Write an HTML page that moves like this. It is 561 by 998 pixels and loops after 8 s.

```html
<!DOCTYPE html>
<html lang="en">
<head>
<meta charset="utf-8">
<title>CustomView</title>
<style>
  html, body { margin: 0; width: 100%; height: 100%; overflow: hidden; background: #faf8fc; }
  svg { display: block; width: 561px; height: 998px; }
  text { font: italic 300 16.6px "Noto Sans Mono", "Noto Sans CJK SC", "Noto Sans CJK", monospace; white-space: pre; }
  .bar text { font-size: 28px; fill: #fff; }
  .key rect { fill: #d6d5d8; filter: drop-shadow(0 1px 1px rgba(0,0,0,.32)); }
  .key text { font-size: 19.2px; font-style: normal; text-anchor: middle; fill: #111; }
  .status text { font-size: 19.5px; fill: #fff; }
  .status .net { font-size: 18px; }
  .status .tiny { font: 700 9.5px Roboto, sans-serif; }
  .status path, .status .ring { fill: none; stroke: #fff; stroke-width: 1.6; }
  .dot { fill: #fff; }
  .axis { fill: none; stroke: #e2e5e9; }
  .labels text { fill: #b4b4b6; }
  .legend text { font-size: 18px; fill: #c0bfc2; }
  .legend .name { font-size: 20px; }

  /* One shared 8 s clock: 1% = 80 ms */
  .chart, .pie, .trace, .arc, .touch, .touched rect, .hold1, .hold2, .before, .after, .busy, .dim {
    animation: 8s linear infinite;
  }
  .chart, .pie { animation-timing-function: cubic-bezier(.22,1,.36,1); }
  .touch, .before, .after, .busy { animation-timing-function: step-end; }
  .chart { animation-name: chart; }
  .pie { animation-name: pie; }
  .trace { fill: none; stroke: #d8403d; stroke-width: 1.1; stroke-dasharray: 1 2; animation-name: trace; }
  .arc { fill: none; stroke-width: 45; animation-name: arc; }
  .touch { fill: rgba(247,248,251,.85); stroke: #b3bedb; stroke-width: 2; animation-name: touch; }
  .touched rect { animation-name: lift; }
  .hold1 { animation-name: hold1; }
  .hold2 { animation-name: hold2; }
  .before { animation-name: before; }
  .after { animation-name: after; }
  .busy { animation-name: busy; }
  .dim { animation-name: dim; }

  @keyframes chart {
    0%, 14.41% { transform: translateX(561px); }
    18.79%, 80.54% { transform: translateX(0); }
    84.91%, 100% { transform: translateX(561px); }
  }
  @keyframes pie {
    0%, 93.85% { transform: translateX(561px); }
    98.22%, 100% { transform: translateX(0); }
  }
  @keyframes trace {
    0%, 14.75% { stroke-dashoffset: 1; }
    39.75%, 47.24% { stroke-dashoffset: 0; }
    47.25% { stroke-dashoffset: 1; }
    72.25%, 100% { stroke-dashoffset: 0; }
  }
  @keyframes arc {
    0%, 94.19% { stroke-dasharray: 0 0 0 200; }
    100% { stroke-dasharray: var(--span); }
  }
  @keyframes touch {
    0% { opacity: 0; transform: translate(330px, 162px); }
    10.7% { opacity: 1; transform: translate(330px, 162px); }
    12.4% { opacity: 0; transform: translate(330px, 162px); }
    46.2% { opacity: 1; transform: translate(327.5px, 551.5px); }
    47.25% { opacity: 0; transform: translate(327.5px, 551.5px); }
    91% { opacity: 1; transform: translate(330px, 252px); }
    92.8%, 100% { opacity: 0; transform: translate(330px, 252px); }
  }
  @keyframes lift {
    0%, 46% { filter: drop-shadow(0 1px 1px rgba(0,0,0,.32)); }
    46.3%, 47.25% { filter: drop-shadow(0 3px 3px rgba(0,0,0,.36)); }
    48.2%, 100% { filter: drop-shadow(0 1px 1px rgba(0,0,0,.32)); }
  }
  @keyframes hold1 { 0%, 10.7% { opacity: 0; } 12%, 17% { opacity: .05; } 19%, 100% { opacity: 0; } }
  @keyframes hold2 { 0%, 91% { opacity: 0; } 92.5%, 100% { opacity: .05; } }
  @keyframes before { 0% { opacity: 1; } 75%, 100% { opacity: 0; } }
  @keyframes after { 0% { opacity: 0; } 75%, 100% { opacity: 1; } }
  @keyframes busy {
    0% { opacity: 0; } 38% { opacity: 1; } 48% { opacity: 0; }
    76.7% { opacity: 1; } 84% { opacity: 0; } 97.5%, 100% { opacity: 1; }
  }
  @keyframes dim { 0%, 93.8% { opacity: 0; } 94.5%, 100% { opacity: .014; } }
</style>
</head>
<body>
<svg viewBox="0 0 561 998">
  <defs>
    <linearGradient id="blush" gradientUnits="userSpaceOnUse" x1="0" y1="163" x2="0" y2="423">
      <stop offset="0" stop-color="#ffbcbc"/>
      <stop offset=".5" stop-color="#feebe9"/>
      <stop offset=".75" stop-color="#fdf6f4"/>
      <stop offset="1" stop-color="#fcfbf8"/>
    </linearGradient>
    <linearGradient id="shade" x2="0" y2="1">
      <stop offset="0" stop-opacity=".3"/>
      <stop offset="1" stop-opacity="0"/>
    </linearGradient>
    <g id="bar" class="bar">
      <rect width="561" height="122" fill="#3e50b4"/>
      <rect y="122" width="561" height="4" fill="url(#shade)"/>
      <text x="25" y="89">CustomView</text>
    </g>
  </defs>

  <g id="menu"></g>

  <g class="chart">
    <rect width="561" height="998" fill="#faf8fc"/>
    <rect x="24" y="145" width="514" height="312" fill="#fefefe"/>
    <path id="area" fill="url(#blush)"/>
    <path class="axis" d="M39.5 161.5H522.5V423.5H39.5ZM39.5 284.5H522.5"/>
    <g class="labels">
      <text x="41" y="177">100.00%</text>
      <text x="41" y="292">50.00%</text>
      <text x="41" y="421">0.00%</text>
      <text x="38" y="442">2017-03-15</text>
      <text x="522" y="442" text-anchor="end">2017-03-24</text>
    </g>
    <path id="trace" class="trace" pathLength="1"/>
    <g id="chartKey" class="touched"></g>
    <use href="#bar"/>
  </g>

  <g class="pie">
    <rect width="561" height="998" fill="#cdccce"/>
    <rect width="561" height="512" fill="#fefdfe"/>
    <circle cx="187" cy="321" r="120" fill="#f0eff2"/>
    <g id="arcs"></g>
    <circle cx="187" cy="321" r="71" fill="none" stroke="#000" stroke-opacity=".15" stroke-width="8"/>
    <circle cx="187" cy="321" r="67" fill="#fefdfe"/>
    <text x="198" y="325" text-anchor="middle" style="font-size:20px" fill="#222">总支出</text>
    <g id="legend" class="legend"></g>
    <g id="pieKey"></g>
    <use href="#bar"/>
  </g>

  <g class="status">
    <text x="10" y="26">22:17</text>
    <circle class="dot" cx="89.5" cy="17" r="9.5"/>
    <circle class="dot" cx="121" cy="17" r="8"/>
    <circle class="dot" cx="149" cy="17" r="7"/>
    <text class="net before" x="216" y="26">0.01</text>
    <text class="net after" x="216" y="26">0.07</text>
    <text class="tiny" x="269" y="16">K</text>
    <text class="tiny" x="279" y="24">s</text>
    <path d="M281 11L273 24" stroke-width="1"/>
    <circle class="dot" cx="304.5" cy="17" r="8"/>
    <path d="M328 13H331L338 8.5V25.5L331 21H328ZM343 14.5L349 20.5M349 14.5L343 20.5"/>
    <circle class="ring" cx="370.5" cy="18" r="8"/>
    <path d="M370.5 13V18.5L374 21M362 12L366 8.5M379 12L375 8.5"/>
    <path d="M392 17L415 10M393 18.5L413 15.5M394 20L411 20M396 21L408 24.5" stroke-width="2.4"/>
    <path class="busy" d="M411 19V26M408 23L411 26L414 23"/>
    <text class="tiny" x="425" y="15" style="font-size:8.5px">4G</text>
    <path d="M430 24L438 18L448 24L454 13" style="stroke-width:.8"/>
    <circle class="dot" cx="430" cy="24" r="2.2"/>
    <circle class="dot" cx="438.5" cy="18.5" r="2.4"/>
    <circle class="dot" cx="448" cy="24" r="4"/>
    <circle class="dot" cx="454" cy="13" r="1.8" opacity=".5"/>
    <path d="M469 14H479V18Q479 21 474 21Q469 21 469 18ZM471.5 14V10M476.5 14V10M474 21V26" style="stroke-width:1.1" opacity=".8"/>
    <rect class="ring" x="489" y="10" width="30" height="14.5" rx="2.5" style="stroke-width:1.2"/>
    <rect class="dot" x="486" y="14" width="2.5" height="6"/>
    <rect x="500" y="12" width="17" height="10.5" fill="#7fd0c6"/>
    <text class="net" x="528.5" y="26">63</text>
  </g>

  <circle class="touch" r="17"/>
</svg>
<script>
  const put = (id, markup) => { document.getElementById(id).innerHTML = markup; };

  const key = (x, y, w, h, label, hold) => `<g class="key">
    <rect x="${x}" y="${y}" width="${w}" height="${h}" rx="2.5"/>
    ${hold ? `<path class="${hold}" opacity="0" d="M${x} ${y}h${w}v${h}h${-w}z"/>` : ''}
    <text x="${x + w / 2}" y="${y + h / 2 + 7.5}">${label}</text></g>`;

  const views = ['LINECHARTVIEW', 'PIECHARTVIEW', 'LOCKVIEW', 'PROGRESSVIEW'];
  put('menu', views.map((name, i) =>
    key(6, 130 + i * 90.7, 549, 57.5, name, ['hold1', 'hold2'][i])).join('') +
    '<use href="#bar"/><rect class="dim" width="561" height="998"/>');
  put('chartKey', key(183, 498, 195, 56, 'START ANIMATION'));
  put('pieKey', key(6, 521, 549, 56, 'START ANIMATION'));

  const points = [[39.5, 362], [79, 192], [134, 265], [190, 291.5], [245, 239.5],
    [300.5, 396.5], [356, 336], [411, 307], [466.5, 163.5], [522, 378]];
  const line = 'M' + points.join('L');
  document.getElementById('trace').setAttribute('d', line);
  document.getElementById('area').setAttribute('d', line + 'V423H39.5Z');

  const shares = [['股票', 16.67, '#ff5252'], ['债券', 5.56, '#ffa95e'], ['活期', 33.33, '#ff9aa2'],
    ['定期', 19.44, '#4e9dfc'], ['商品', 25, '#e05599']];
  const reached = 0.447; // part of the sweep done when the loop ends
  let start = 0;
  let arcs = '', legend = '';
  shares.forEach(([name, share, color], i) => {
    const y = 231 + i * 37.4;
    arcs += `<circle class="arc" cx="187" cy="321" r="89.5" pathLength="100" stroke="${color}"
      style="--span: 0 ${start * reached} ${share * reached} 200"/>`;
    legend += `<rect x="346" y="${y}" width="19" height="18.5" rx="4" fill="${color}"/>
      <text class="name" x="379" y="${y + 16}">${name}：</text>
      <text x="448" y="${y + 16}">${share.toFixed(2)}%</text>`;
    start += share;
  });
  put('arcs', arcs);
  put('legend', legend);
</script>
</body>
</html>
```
★ ★ ★ ★ ★ ★ ★
= What you have to do =
Only lines holding the word "middle" are wanted, so copy each of them from the records above.

= Task output =
  .key text { font-size: 19.2px; font-style: normal; text-anchor: middle; fill: #111; }
    <text x="198" y="325" text-anchor="middle" style="font-size:20px" fill="#222">总支出</text>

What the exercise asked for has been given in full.